TASK BRIEF ▸ Could you retype, exactly and with no pictures, only the lines from the first line of the records below through the line that contains "--salmon:#f07d68; --coral:#fb7660; --peach:#f8c48f;"?

RECORDS PROVIDED ▸
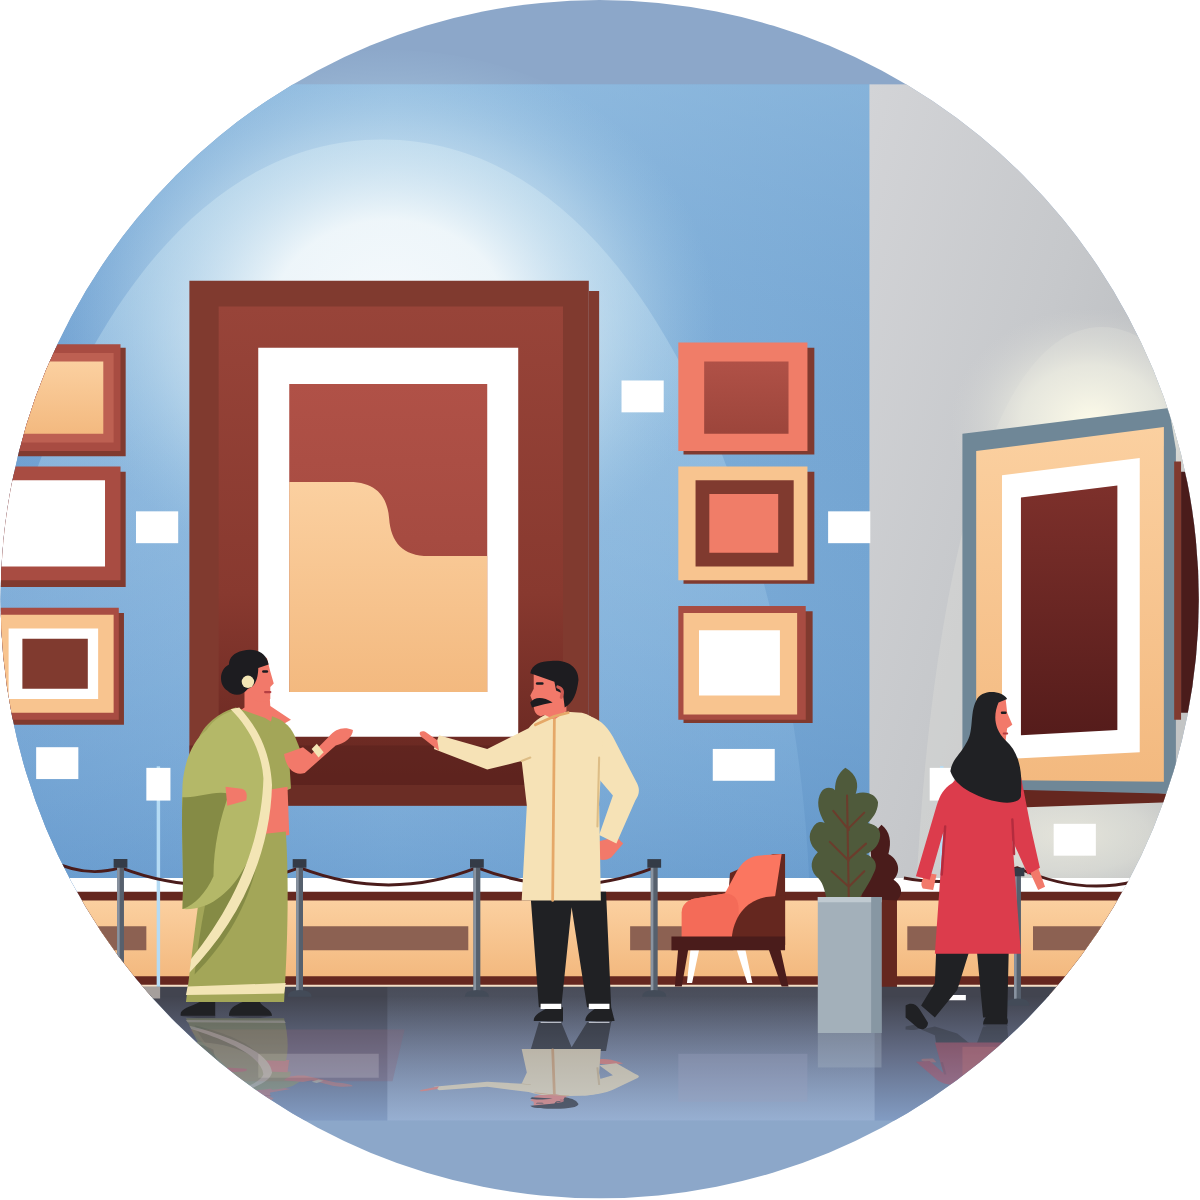
<!DOCTYPE html>
<html lang="en">
<head>
<meta charset="utf-8">
<title>Gallery visitors</title>
<style>
:root{
  --page:#ffffff; --disc:#8ca7c9; --white:#ffffff;
  --maroon:#a84c42; --maroon-mid:#96443a; --maroon-deep:#803a2f; --maroon-dark:#65271f; --wine:#4a1c1b;
  --salmon:#f07d68; --coral:#fb7660; --peach:#f8c48f; --peach-deep:#eeb27d;
  --skin:#f2796a; --hair:#1d1c20; --cream:#f6e2b6; --cream-line:#e5a868;
  --sari:#a3a658; --sari-dark:#858b45; --sari-light:#b4b868; --trim:#f3e5b5;
  --red:#dc3c4c; --red-dark:#c53143; --black:#202124;
  --slate:#6f8797; --post:#56606d; --post-light:#8993a0; --pot:#a3b0ba; --leaf:#4f5a3b;
}
html,body{margin:0;background:var(--page);overflow:hidden}
.canvas{width:1200px;height:1200px;overflow:hidden}
.canvas svg{display:block}
.white{fill:var(--white)} .maroon{fill:var(--maroon)} .maroon-mid{fill:var(--maroon-mid)}
.maroon-deep{fill:var(--maroon-deep)} .maroon-dark{fill:var(--maroon-dark)} .wine{fill:var(--wine)}
.salmon{fill:var(--salmon)} .coral{fill:var(--coral)} .peach{fill:var(--peach)} .peach-deep{fill:var(--peach-deep)}
.skin{fill:var(--skin)} .hair{fill:var(--hair)} .cream{fill:var(--cream)} .black{fill:var(--black)}
.sari{fill:var(--sari)} .sari-dark{fill:var(--sari-dark)} .sari-light{fill:var(--sari-light)} .trim{fill:var(--trim)}
.red{fill:var(--red)} .slate{fill:var(--slate)} .leaf{fill:var(--leaf)} .pot{fill:var(--pot)}
.line{fill:none;stroke-linecap:round;stroke-linejoin:round}
.rope{fill:none;stroke:var(--wine);stroke-width:1.7}
</style>
</head>
<body>
<main class="canvas">
<svg width="1200" height="1200" viewBox="0 0 697 697" role="img" aria-label="Three visitors in an art gallery with framed abstract paintings">
<defs>
  <clipPath id="disc-clip"><circle cx="348.3" cy="348" r="348"/></clipPath>
  <clipPath id="floor-clip"><rect y="573" width="697" height="78"/></clipPath>
  <clipPath id="side-wall-clip"><rect x="505" y="49" width="192" height="470"/></clipPath>
  <linearGradient id="wall-blue" x1="0" y1="0" x2="1" y2="0">
    <stop offset="0" stop-color="#6f9fd0"/><stop offset=".45" stop-color="#88b5dd"/><stop offset="1" stop-color="#74a5d2"/>
  </linearGradient>
  <linearGradient id="wall-shade" x1="0" y1="0" x2="0" y2="1">
    <stop offset="0" stop-color="#9cc4e4" stop-opacity=".45"/><stop offset=".5" stop-color="#7eaedb" stop-opacity="0"/><stop offset="1" stop-color="#5288c0" stop-opacity=".55"/>
  </linearGradient>
  <linearGradient id="wall-grey" x1="0" y1="0" x2="1" y2=".7">
    <stop offset="0" stop-color="#d3d4d7"/><stop offset=".5" stop-color="#c6c8cb"/><stop offset="1" stop-color="#b5b8bb"/>
  </linearGradient>
  <radialGradient id="main-glow" gradientUnits="userSpaceOnUse" cx="226" cy="185" r="190" gradientTransform="translate(0 30) scale(1 .84)">
    <stop offset="0" stop-color="#fff"/><stop offset=".36" stop-color="#fafdfd" stop-opacity=".95"/><stop offset=".7" stop-color="#cfe6f2" stop-opacity=".5"/><stop offset="1" stop-color="#a8cfe8" stop-opacity="0"/>
  </radialGradient>
  <linearGradient id="arch-light" x1="0" y1="0" x2="0" y2="1">
    <stop offset="0" stop-color="#c9e3f1" stop-opacity=".55"/><stop offset=".55" stop-color="#a9cfeb" stop-opacity=".35"/><stop offset="1" stop-color="#8bbbe5" stop-opacity=".2"/>
  </linearGradient>
  <radialGradient id="side-glow">
    <stop offset="0" stop-color="#fdfbe9"/><stop offset=".5" stop-color="#eeeee2" stop-opacity=".75"/><stop offset="1" stop-color="#d5d6d4" stop-opacity="0"/>
  </radialGradient>
  <linearGradient id="frame-tone" x1="0" y1="0" x2="0" y2="1">
    <stop offset="0" stop-color="#984439"/><stop offset=".6" stop-color="#88392f"/><stop offset="1" stop-color="#652620"/>
  </linearGradient>
  <linearGradient id="canvas-red" x1="0" y1="0" x2="0" y2="1">
    <stop offset="0" stop-color="#b05147"/><stop offset="1" stop-color="#9c453b"/>
  </linearGradient>
  <linearGradient id="peach-tone" x1="0" y1="0" x2="0" y2="1">
    <stop offset="0" stop-color="#fbd0a0"/><stop offset="1" stop-color="#f3b97f"/>
  </linearGradient>
  <linearGradient id="side-canvas" x1="0" y1="0" x2="0" y2="1">
    <stop offset="0" stop-color="#7d302b"/><stop offset="1" stop-color="#551c1b"/>
  </linearGradient>
  <linearGradient id="floor-tone" x1="0" y1="0" x2="0" y2="1">
    <stop offset="0" stop-color="#41434e"/><stop offset=".45" stop-color="#626b84"/><stop offset="1" stop-color="#829cc3"/>
  </linearGradient>
  <linearGradient id="floor-pale" x1="0" y1="0" x2="0" y2="1">
    <stop offset="0" stop-color="#8797b2" stop-opacity=".1"/><stop offset="1" stop-color="#a5bcdb" stop-opacity=".6"/>
  </linearGradient>
  <g id="stanchion">
    <path d="M-2 4h4v73h-4z" fill="#56606d"/><path d="M-2 4h1.5v73h-1.5z" fill="#8993a0"/>
    <path d="M-4 0h8v5h-8z" fill="#343b47"/><path d="M-7 80q0-4 7-4t7 4z" fill="#434b58"/>
  </g>
  <rect id="label" width="24.5" height="18.5" fill="#fff"/>
  <g id="sign"><path d="M6-1h2v134h-2z" fill="#b5dbf4"/><path d="M1 132h12v3H1z" fill="#a6cde9"/><rect width="14" height="19" fill="#fff"/></g>

  <g id="visitor-sari">
    <path class="black" d="M105 590c-1-4 5-5 11-8h9v8zM133 590c0-4 3-6 8-8h10c1 3 7 4 7 8z"/>
    <path class="skin" d="M142 400l14-4 1 14 12 8-16 9-21-9 10-7z"/>
    <path class="sari" d="M115 430c3-9 12-16 22-19l17 6 13 8 2 33-14 6-38 14z"/>
    <path class="skin" d="M148 460l19-3 1 28-20 3z"/>
    <path class="sari" d="M121 488l45-5c2 30 1 67-1 99h-57c4-31 7-61 13-94z"/>
    <path class="sari-dark" d="M129 486l23-3c-2 28-13 57-39 83 3-27 8-54 16-80z"/>
    <path class="sari-light" d="M120 424c-8 6-13 18-14 32-1 24 1 47 0 72 14 1 26-8 34-21 8-12 14-29 15-46l-2-28-15-21c-8 2-14 6-18 12z"/>
    <path class="sari-dark" d="M106 463c8 1 18-4 27-2-5 14-9 30-9 48-4 9-11 17-18 19 1-23-1-45 0-65z"/>
    <path class="trim" d="M134 412l5-1c12 13 18 27 19 45-1 42-20 80-48 109l1-8c25-31 41-67 42-105-1-15-8-29-19-40z"/>
    <path class="trim" d="M109 573l57-2-1 6-57 1z"/>
    <path class="skin" d="M131 457l8 1c4 0 5 3 4 7l-11 3z"/>
    <path class="sari" d="M158 416c6 2 10 5 13 11l4 10-9 8-11-13z"/>
    <path class="skin" d="M168 437l8-3 5 4 10-10c4-5 9-6 14-4 0 4-5 8-10 9l-18 16c-7 2-11-4-12-11z"/>
    <path class="trim" d="M181 435l3-3 4 5-3 3z"/>
    <path class="skin" d="M138 384l17-2 2 8 2 7-2 2 0 7c-3 3-9 2-12-2z"/>
    <path class="hair" d="M156 386c-1-7-8-10-15-8-5 1-8 4-8 8-6 3-6 12-1 15 4 4 9 3 12-1 5-1 6-8 6-12z"/>
    <path d="M153 390h2" class="line" stroke="#1d1c20" stroke-width="1.5"/>
    <path d="M154 402h3" class="line" stroke="#b53f42" stroke-width="1.3"/>
    <circle class="trim" cx="144" cy="396" r="3.6"/>
  </g>

  <g id="visitor-kurta">
    <path class="black" d="M308 518h44l3 67h-14l-9-58-6 58h-13zM310 593c0-4 5-6 9-8h8v8zM340 593c0-4 4-6 7-8h8l2 8z"/>
    <path class="white" d="M314 583h12v3h-12zM342 583h12v3h-12z"/>
    <path class="skin" d="M343 490l15-4 4 4-7 8c-5 3-10 1-9-3z"/>
    <path class="cream" d="M339 415c9 2 13 6 17 13l14 27c2 4 1 7-1 10l-11 25-10-5 8-23-17-20z"/>
    <path class="cream" d="M307 423c4-5 9-8 15-10l16 1c8 2 12 8 12 16l-2 37 1 56h-46l3-55-3-26-20 5-31-12 3-8 28 8z"/>
    <path class="skin" d="M254 430l-7-5c-3-1-5 1-1 4l9 7zM314 404l15-2v11l-7 5-8-4z"/>
    <path d="M322 418l-1 105M311 421l11-5 8-2" class="line" stroke="#e5a868" stroke-width="1.6"/>
    <path d="M303 442l5-2M348 440l-1 40" class="line" stroke="#ddbd86" stroke-width="1.2"/>
    <path class="skin" d="M310 390l20 1-1 16-6 6-9 3c-3-1-4-3-4-7l-2-5 2-4z"/>
    <path class="hair" d="M308 391c1-5 6-7 12-7 9-1 16 3 16 11-1 8-3 13-8 16l-1-8-4-2-1-5z"/>
    <path class="hair" d="M308 408c2-3 7-4 13 0l-5 1-7 2z"/>
    <path d="M312 397h3" class="line" stroke="#1d1c20" stroke-width="1.5"/>
    <path d="M324 399q4 1 2 6" class="line" stroke="#cf5b53" stroke-width="1.8"/>
  </g>

  <g id="visitor-hijab">
    <path class="black" d="M544 546h21l-9 29-13 16-8-7 8-13zM567 548h19l-1 43h-14z"/>
    <path class="black" d="M526 584c3-2 6-1 8 2l5 8c0 3-3 5-6 3l-7-6zM571 595c0-3 2-5 4-6h9c1 2 2 4 1 6z"/>
    <path class="skin" d="M538 507l6 1-2 9-6-1c-2-3 0-6 2-9zM598 506l5-2 4 11-4 2z"/>
    <path class="red" d="M553 455c5-6 12-7 20-6l20 2 6 31 5 22-7 4-9-20 5 66h-50l5-71-8 28-8-2 12-41c2-6 4-10 9-13z"/>
    <path d="M549 480l-2 28M588 476l1 20" class="line" stroke="#b42c3e" stroke-width="1.4"/>
    <path class="skin" d="M573 406l11-1 1 9 3 7-3 2-1 8-11 1z"/>
    <path class="black" d="M585 406c-3-5-15-6-18 1-4 8-1 18-6 25-3 6-8 9-9 16 3 9 14 14 24 17 8 2 18 2 17-4 1-13-1-24-9-31-7-7-7-15-4-22z"/>
    <path d="M582 414h2" class="line" stroke="#1d1c20" stroke-width="1.4"/>
    <path d="M583 426h2" class="line" stroke="#b53f42" stroke-width="1.2"/>
  </g>
</defs>

<g clip-path="url(#disc-clip)">
  <rect width="697" height="697" fill="#8ca7c9"/>

  <g id="walls">
    <rect y="49" width="506" height="470" fill="url(#wall-blue)"/>
    <rect y="49" width="506" height="470" fill="url(#wall-shade)"/>
    <path d="M-26 511C-18 330 60 81 222 81S462 330 470 511z" fill="url(#arch-light)"/>
    <ellipse cx="226" cy="187" rx="192" ry="158" fill="url(#main-glow)" opacity=".9"/>
    <rect x="505" y="49" width="192" height="470" fill="url(#wall-grey)"/>
    <g clip-path="url(#side-wall-clip)">
      <path d="M532 519C540 360 570 190 640 190S735 360 740 519z" fill="#e4e4df" opacity=".3"/>
      <ellipse cx="634" cy="245" rx="82" ry="66" fill="url(#side-glow)"/>
      <ellipse cx="622" cy="485" rx="90" ry="42" fill="url(#side-glow)" opacity=".55"/>
    </g>
  </g>

  <g id="skirting">
    <path class="white" d="M0 510h697v9H0z"/>
    <path class="maroon-dark" d="M0 518h697v60H0z"/>
    <path d="M0 523h697v44H0z" fill="url(#peach-tone)"/>
    <path d="M0 572h697v6H0z" fill="#f5dfc6"/>
    <path d="M38 538h47v14H38zM175 538h97v14h-97zM366 538h60v14h-60zM600 538h80v14h-80zM527 538h20v14h-20z" fill="#8c6152"/>
    <path d="M511 514l10 5v59h-10z" class="maroon-dark"/>
  </g>

  <g id="main-painting">
    <path class="maroon-deep" d="M342 169h6v292h-6z"/>
    <path class="maroon-deep" d="M110 163h232v305H110z"/>
    <path d="M127 178h200v278H127z" fill="url(#frame-tone)"/>
    <path d="M110 433h238v35H110z" fill="#55201b" opacity=".5"/>
    <path class="white" d="M150 202h151v226H150z"/>
    <path d="M168 223h115v179H168z" fill="url(#canvas-red)"/>
    <path d="M168 280h35c15 0 22 8 23 21 1 14 8 22 23 22h34v79H168z" fill="url(#peach-tone)"/>
  </g>

  <g id="left-paintings">
    <path class="maroon-deep" d="M0 202h73v63H0zM0 274h73v67H0zM0 356h72v65H0z"/>
    <path class="maroon" d="M0 200h70v62H0zM0 271h70v66H0zM0 353h69v65H0z"/>
    <path d="M0 205h66v52H0z" fill="#bd6052"/><path d="M0 210h60v42H0z" fill="url(#peach-tone)"/>
    <path class="white" d="M0 279h61v50H0z"/>
    <path class="peach" d="M0 357h66v57H0z"/><path class="white" d="M5 365h52v41H5z"/><path class="maroon-deep" d="M13 371h38v29H13z"/>
  </g>

  <g id="right-paintings">
    <path class="maroon-deep" d="M397 202h76v62h-76zM397 274h76v65h-76zM397 355h75v65h-75z"/>
    <path class="salmon" d="M394 199h75v63h-75z"/><path d="M409 210h49v42h-49z" fill="url(#canvas-red)"/>
    <path class="peach" d="M394 271h75v66h-75z"/><path class="maroon-deep" d="M404 279h57v50h-57z"/><path class="salmon" d="M412 287h40v34h-40z"/>
    <path class="maroon" d="M394 352h74v66h-74z"/><path class="peach" d="M397 356h66v59h-66z"/><path class="white" d="M406 366h47v38h-47z"/>
  </g>

  <g id="side-painting">
    <path class="maroon-dark" d="M592 455l87 6v5l-87 3z"/>
    <path class="slate" d="M559 252l120-15v224l-120-3z"/>
    <path d="M567 262l109-14v206l-109-1z" fill="url(#peach-tone)"/>
    <path class="white" d="M582 276l80-10v171l-80 4z"/>
    <path d="M593 289l56-7v142l-56 3z" fill="url(#side-canvas)"/>
    <path class="slate" d="M679 237l4 24v200h-4z"/><path class="wine" d="M686 274h11v140h-11z"/>
    <path class="maroon-deep" d="M682 268h4v150h-4z"/>
  </g>

  <g id="labels">
    <use href="#label" x="361" y="221"/><use href="#label" x="79" y="297"/><use href="#label" x="481" y="297"/>
    <use href="#label" x="21" y="434"/><use href="#label" x="612" y="478.500"/>
    <rect x="414" y="435" width="36" height="18.500" fill="#fff"/>
    <use href="#sign" x="85" y="446"/><use href="#sign" x="540" y="446"/>
  </g>

  <g id="floor" clip-path="url(#floor-clip)">
    <path d="M0 578h697v73H0z" fill="url(#floor-tone)"/>
    <path d="M0 573h697v6H0z" fill="#42444f"/>
    <path d="M38 573h55v7H38z" fill="#e8dcd0" opacity=".6"/>
    <path d="M225 573h283v78H225z" fill="url(#floor-pale)"/>
    <path d="M110 598h125l-7 30H140z" fill="#8b6576" opacity=".3"/>
    <path d="M150 612h70v14h-70z" fill="#d8d2dd" opacity=".25"/>
    <path d="M394 612h75v28h-75z" fill="#9aa0bd" opacity=".35"/>
    <path d="M559 608h112l-12 34H559z" fill="#a58b91" opacity=".4"/>
    <path d="M582 611h66v22h-66z" fill="#e3dfe4" opacity=".3"/>
    <path d="M475 600h37v20h-37z" fill="#a9b6c5" opacity=".35"/>
    <path d="M545 578h16v3h-16z" class="white"/>
    <use href="#visitor-sari" transform="matrix(1 0 0 -.25 0 737)" opacity=".32"/>
    <use href="#visitor-kurta" transform="matrix(1 0 0 -.25 0 740)" opacity=".55"/>
    <use href="#visitor-hijab" transform="matrix(1 0 0 -.25 0 744)" opacity=".3"/>
  </g>

  <g id="barrier">
    <path class="rope" d="M30 500q20 10 40 4q52 20 104 0q52 20 103 0q52 20 103 0M525 510q30 6 66-6q35 16 68 8"/>
    <use href="#stanchion" x="70" y="499"/><use href="#stanchion" x="174" y="499"/><use href="#stanchion" x="277" y="499"/>
    <use href="#stanchion" x="380" y="499"/><use href="#stanchion" x="591" y="504"/>
  </g>

  <g id="armchair">
    <path class="wine" d="M394 550h6l-4 23h-4zM446 550h7l5 23h-4z"/>
    <path class="white" d="M401 552h5l-4 19h-3zM428 552h5l4 19h-3z"/>
    <path class="maroon-dark" d="M424 507l25-11h7v53h-35z"/>
    <path class="coral" d="M396 545v-15c0-4 3-7 7-8l18-3 7-13c3-5 6-8 12-9l14-1-4 26-25 23z"/>
    <path d="M403 522l18-3c6 0 8 4 8 9v17h-33v-15c0-4 3-7 7-8z" fill="#f46b58"/>
    <path class="maroon-dark" d="M425 545c1-12 8-22 20-24l11-1v29h-31z"/>
    <path class="wine" d="M390 544h66v8h-66z"/>
  </g>

  <g id="plant">
    <path class="wine" d="M501 522c-2-10 1-18 5-24-1-8 2-15 6-19 5 4 6 10 4 17 7 4 7 11 3 15 6 4 5 9 2 12z"/>
    <path class="leaf" d="M491 446c7 4 8 10 6 15 7-2 12 1 13 5 0 6-4 10-6 12 6 1 8 5 7 9-1 5-5 8-8 9 5 2 7 6 5 10-3 7-6 11-9 16h-19c-1-5-2-10-6-13-4-5-3-10 1-14-5-4-6-10-3-14 2-4 5-4 7-3-4-7-5-13-2-18 2-3 6-3 8-1 0-6 2-10 6-13z"/>
    <path d="M492 462l1 60M493 481l9-9M493 482l-9-11M493 499l10-9M493 500l-11-11M493 515l9-9M493 515l-10-9" class="line" stroke="#6b3c2c" stroke-width="1.2"/>
    <path class="pot" d="M475 521h37v79h-37z"/>
    <path d="M475 521h37v3h-37z" fill="#c0cad1"/><path d="M506 521h6v79h-6z" fill="#8797a3"/>
  </g>

  <g id="visitors">
    <use href="#visitor-sari"/>
    <use href="#visitor-kurta"/>
    <use href="#visitor-hijab"/>
  </g>
</g>
</svg>
</main>
</body>
</html>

RESULT FOR THIS EXERCISE ▸
<!DOCTYPE html>
<html lang="en">
<head>
<meta charset="utf-8">
<title>Gallery visitors</title>
<style>
:root{
  --page:#ffffff; --disc:#8ca7c9; --white:#ffffff;
  --maroon:#a84c42; --maroon-mid:#96443a; --maroon-deep:#803a2f; --maroon-dark:#65271f; --wine:#4a1c1b;
  --salmon:#f07d68; --coral:#fb7660; --peach:#f8c48f; --peach-deep:#eeb27d;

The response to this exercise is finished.